* _Your instructions_: In your copy of the data, omit the pictures and keep all else exactly as given.
════════
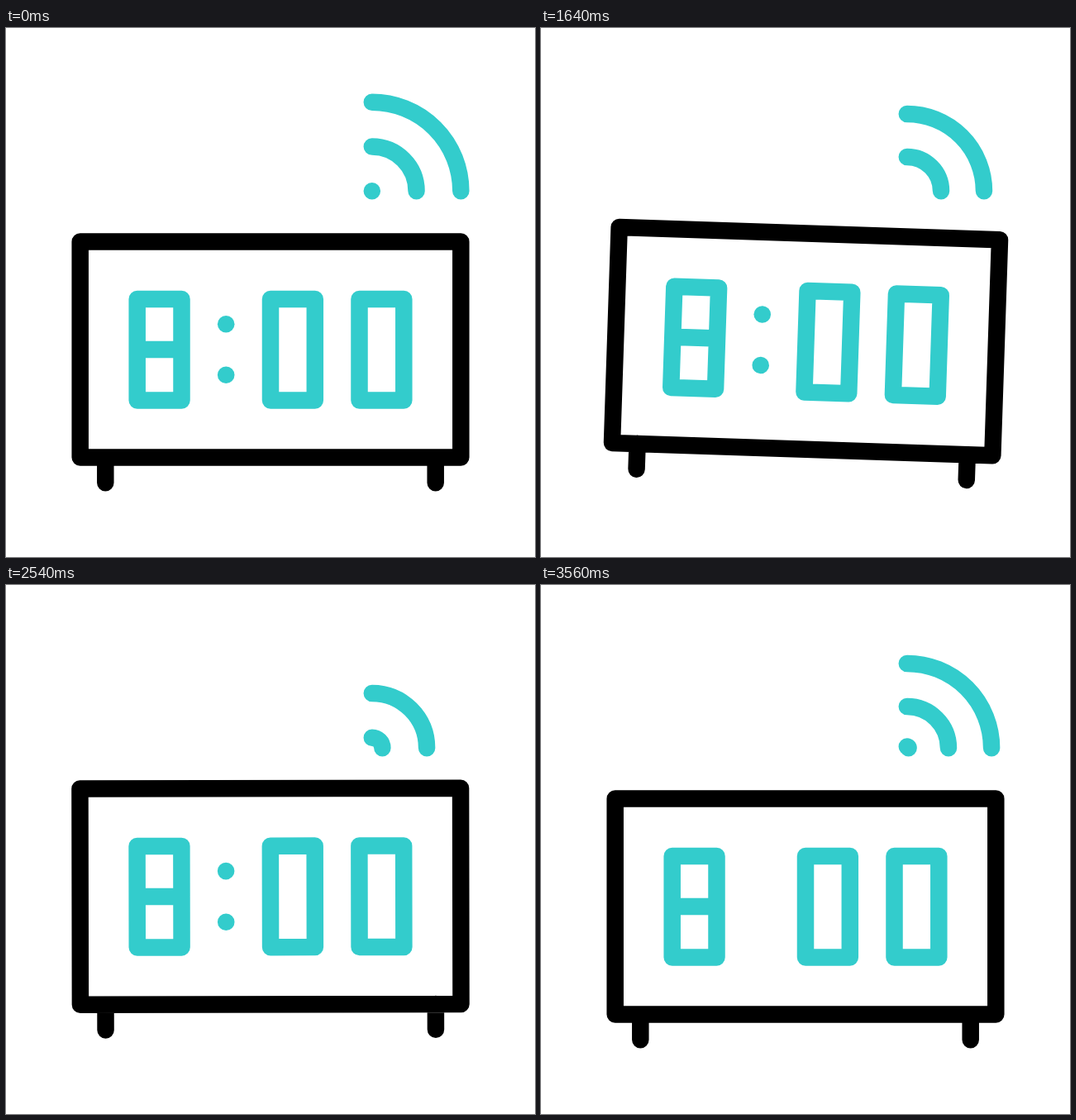
An HTML page with a canvas for the animation above (3580 ms loop, 640 by 640 pixels).

```html
<!DOCTYPE html>
<html>
<head>
<meta charset="utf-8">
<title>Smart clock</title>
<style>
  html, body { margin: 0; width: 100%; height: 100%; overflow: hidden; background: #fff; }
  canvas { display: block; }
</style>
</head>
<body>
<canvas id="stage" width="640" height="640"></canvas>
<script>
const ctx = document.getElementById('stage').getContext('2d');
const TEAL = '#33cccc', STEP = 20, STEPS = 179;
const PIVOT = { x: 320, y: 404.4 };

// Ripples in steps: [dot appears, reaches the middle ring, reaches the outer ring, last visible]
const ripples = [
  [-60, -30, 0, 0], [-30, 0, 30, 29], [0, 30, 60, 59],
  [30, 60, 90, 89], [59, 89, 120, 120], [89, 120, 150, 150],
  [120, 150, 181, 181], [150, 180, 210, 210], [177, 207, 237, 237]
];

// Shake: time of each listed swing; swings alternate right and left
const swingTimes = [60, 69.4, 96.9, 123.4, 144.4, 157.9, 164.6];
const swingIndex = [0, 1, 5, 9, 12, 14, 15];
const MAX_ANGLE = 2.2 * Math.PI / 180;

const eight = new Path2D('M158.7 327.9H212.5V450.4H158.7ZM158.7 389H212.5');
const seven = new Path2D('M158.7 327.9H213L212.5 450.4');
const five = new Path2D('M373.7 329H320.2V391H374.5L373.7 450.4H320');
const nine = new Path2D('M481.3 389H427.5V327.9H481.7L481.3 450.4H427.5');
const zeros = new Path2D('M320 327.9H373.8V450.4H320ZM427.5 327.9H481.3V450.4H427.5Z');
const frame = new Path2D('M89.7 258.4H550.3V519.6H89.7ZM120.3 519.6V550.3M519.7 519.6V550.3');

// Piecewise linear interpolation, clamped at both ends
function lerpKeys(x, xs, ys) {
  if (x <= xs[0]) return ys[0];
  for (let i = 1; i < xs.length; i++) {
    if (x < xs[i]) {
      return ys[i - 1] + (ys[i] - ys[i - 1]) * (x - xs[i - 1]) / (xs[i] - xs[i - 1]);
    }
  }
  return ys[ys.length - 1];
}

function swingAngle(step) {
  const k = lerpKeys(step, swingTimes, swingIndex);
  const wave = Math.cos(Math.PI * k);
  if (k < 1) return MAX_ANGLE * (1 - wave) / 2;
  if (k > 14) return -MAX_ANGLE * (1 + wave) / 2;
  return -MAX_ANGLE * wave;
}

function drawRipples(step) {
  ctx.strokeStyle = TEAL;
  for (const [start, mid, end, last] of ripples) {
    if (step < start || step > last) continue;
    const radius = lerpKeys(step, [start, mid, end], [0.02, 53.75, 107.5]);
    ctx.beginPath();
    ctx.arc(442.8, 197.2, radius, -Math.PI / 2, 0);
    ctx.stroke();
  }
}

function drawClock(step) {
  const lift = lerpKeys(step, [60, 87, 137.5, 164.6], [0, -12.2, -12.2, 0]);
  ctx.save();
  ctx.translate(PIVOT.x, PIVOT.y + lift);
  ctx.rotate(swingAngle(step));
  ctx.translate(-PIVOT.x, -PIVOT.y);

  ctx.strokeStyle = '#000';
  ctx.stroke(frame);

  ctx.strokeStyle = ctx.fillStyle = TEAL;
  const before = step > 0 && step < 60;
  for (const glyph of before ? [seven, five, nine] : [eight, zeros]) ctx.stroke(glyph);

  if (Math.floor(step / 30) % 2 === 0) {
    for (const y of [358.2, 419.8]) {
      ctx.beginPath();
      ctx.arc(266.2, y, 10.3, 0, 2 * Math.PI);
      ctx.fill();
    }
  }
  ctx.restore();
}

function draw(now) {
  const step = Math.floor(now / STEP) % STEPS;
  ctx.clearRect(0, 0, 640, 640);
  ctx.lineWidth = 20.5;
  ctx.lineCap = ctx.lineJoin = 'round';
  drawRipples(step);
  drawClock(step);
}

let origin;
function tick(now) {
  origin ??= now;
  draw(now - origin);
  requestAnimationFrame(tick);
}
draw(0);
requestAnimationFrame(tick);
</script>
</body>
</html>
```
════════
* _Answer to this exercise_:
An HTML page with a canvas for the animation above (3580 ms loop, 640 by 640 pixels).

```html
<!DOCTYPE html>
<html>
<head>
<meta charset="utf-8">
<title>Smart clock</title>
<style>
  html, body { margin: 0; width: 100%; height: 100%; overflow: hidden; background: #fff; }
  canvas { display: block; }
</style>
</head>
<body>
<canvas id="stage" width="640" height="640"></canvas>
<script>
const ctx = document.getElementById('stage').getContext('2d');
const TEAL = '#33cccc', STEP = 20, STEPS = 179;
const PIVOT = { x: 320, y: 404.4 };

// Ripples in steps: [dot appears, reaches the middle ring, reaches the outer ring, last visible]
const ripples = [
  [-60, -30, 0, 0], [-30, 0, 30, 29], [0, 30, 60, 59],
  [30, 60, 90, 89], [59, 89, 120, 120], [89, 120, 150, 150],
  [120, 150, 181, 181], [150, 180, 210, 210], [177, 207, 237, 237]
];

// Shake: time of each listed swing; swings alternate right and left
const swingTimes = [60, 69.4, 96.9, 123.4, 144.4, 157.9, 164.6];
const swingIndex = [0, 1, 5, 9, 12, 14, 15];
const MAX_ANGLE = 2.2 * Math.PI / 180;

const eight = new Path2D('M158.7 327.9H212.5V450.4H158.7ZM158.7 389H212.5');
const seven = new Path2D('M158.7 327.9H213L212.5 450.4');
const five = new Path2D('M373.7 329H320.2V391H374.5L373.7 450.4H320');
const nine = new Path2D('M481.3 389H427.5V327.9H481.7L481.3 450.4H427.5');
const zeros = new Path2D('M320 327.9H373.8V450.4H320ZM427.5 327.9H481.3V450.4H427.5Z');
const frame = new Path2D('M89.7 258.4H550.3V519.6H89.7ZM120.3 519.6V550.3M519.7 519.6V550.3');

// Piecewise linear interpolation, clamped at both ends
function lerpKeys(x, xs, ys) {
  if (x <= xs[0]) return ys[0];
  for (let i = 1; i < xs.length; i++) {
    if (x < xs[i]) {
      return ys[i - 1] + (ys[i] - ys[i - 1]) * (x - xs[i - 1]) / (xs[i] - xs[i - 1]);
    }
  }
  return ys[ys.length - 1];
}

function swingAngle(step) {
  const k = lerpKeys(step, swingTimes, swingIndex);
  const wave = Math.cos(Math.PI * k);
  if (k < 1) return MAX_ANGLE * (1 - wave) / 2;
  if (k > 14) return -MAX_ANGLE * (1 + wave) / 2;
  return -MAX_ANGLE * wave;
}

function drawRipples(step) {
  ctx.strokeStyle = TEAL;
  for (const [start, mid, end, last] of ripples) {
    if (step < start || step > last) continue;
    const radius = lerpKeys(step, [start, mid, end], [0.02, 53.75, 107.5]);
    ctx.beginPath();
    ctx.arc(442.8, 197.2, radius, -Math.PI / 2, 0);
    ctx.stroke();
  }
}

function drawClock(step) {
  const lift = lerpKeys(step, [60, 87, 137.5, 164.6], [0, -12.2, -12.2, 0]);
  ctx.save();
  ctx.translate(PIVOT.x, PIVOT.y + lift);
  ctx.rotate(swingAngle(step));
  ctx.translate(-PIVOT.x, -PIVOT.y);

  ctx.strokeStyle = '#000';
  ctx.stroke(frame);

  ctx.strokeStyle = ctx.fillStyle = TEAL;
  const before = step > 0 && step < 60;
  for (const glyph of before ? [seven, five, nine] : [eight, zeros]) ctx.stroke(glyph);

  if (Math.floor(step / 30) % 2 === 0) {
    for (const y of [358.2, 419.8]) {
      ctx.beginPath();
      ctx.arc(266.2, y, 10.3, 0, 2 * Math.PI);
      ctx.fill();
    }
  }
  ctx.restore();
}

function draw(now) {
  const step = Math.floor(now / STEP) % STEPS;
  ctx.clearRect(0, 0, 640, 640);
  ctx.lineWidth = 20.5;
  ctx.lineCap = ctx.lineJoin = 'round';
  drawRipples(step);
  drawClock(step);
}

let origin;
function tick(now) {
  origin ??= now;
  draw(now - origin);
  requestAnimationFrame(tick);
}
draw(0);
requestAnimationFrame(tick);
</script>
</body>
</html>
```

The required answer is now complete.